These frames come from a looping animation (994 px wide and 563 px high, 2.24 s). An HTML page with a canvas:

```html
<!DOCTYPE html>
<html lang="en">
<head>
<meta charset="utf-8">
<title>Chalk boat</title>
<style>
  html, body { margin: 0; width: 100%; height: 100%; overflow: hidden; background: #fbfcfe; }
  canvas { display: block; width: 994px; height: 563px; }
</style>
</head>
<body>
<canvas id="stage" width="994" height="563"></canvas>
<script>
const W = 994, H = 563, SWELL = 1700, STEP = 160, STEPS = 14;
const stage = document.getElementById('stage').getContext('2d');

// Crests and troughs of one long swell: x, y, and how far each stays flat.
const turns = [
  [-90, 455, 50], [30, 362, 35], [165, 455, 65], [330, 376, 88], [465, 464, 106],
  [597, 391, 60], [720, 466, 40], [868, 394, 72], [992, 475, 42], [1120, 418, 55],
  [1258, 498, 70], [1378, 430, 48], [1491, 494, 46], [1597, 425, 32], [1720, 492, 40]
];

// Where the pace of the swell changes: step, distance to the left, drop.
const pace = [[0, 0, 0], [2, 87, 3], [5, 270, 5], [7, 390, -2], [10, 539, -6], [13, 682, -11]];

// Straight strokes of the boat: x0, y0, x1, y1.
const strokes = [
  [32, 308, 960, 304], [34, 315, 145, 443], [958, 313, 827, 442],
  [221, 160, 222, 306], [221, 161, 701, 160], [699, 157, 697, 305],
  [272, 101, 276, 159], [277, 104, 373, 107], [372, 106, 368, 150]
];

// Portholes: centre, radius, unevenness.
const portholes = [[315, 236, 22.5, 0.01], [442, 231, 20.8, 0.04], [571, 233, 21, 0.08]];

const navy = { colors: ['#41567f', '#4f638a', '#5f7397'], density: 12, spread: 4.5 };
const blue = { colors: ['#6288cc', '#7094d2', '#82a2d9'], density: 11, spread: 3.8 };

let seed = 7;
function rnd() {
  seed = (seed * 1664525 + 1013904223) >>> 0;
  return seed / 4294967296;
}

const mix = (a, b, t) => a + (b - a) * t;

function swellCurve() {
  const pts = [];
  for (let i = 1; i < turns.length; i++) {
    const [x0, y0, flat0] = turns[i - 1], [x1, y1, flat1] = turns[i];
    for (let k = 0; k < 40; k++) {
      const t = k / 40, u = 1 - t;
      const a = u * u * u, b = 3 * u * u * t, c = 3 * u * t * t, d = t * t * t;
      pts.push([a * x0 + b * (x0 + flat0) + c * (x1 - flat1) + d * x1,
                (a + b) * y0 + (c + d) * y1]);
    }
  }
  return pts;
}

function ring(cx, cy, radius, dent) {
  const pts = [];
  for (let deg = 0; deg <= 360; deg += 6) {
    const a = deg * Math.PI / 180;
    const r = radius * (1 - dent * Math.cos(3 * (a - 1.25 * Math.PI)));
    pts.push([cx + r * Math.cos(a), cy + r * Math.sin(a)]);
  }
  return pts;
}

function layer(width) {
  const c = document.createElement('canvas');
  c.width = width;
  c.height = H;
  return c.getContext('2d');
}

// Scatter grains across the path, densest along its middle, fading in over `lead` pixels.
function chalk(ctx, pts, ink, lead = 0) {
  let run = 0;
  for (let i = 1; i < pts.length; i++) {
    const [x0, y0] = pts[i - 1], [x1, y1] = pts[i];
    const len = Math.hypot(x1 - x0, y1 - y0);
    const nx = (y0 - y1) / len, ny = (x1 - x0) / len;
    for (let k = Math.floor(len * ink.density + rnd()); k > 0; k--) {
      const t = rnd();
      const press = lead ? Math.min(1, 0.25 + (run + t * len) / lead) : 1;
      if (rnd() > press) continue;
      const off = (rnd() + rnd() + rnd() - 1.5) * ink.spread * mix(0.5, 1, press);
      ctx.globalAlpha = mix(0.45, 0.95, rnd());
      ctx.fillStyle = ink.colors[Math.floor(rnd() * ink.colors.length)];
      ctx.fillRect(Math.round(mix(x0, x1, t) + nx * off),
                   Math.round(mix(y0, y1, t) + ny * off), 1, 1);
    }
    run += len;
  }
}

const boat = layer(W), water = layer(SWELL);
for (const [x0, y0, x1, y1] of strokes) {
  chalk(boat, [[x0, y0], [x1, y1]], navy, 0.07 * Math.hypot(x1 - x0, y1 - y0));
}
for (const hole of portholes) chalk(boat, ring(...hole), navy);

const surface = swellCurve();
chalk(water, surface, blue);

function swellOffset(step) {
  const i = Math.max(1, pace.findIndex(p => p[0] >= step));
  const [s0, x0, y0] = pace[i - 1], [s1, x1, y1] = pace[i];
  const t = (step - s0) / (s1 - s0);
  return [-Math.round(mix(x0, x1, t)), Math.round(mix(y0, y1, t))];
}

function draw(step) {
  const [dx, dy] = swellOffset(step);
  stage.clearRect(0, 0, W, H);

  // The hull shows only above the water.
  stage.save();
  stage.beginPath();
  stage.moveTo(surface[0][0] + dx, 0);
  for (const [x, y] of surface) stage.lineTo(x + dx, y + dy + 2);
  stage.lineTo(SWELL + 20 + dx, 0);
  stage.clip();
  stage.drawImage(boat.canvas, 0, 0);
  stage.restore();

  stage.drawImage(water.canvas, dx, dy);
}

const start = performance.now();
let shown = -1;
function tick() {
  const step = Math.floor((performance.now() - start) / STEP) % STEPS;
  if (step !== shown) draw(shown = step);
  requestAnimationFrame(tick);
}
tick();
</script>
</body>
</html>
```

══════

* AIM OF THE EXERCISE
Using the material above, find each line that holds "water" and copy that line.

* SOLUTION TO THIS TASK
const boat = layer(W), water = layer(SWELL);
chalk(water, surface, blue);
  // The hull shows only above the water.
  stage.drawImage(water.canvas, dx, dy);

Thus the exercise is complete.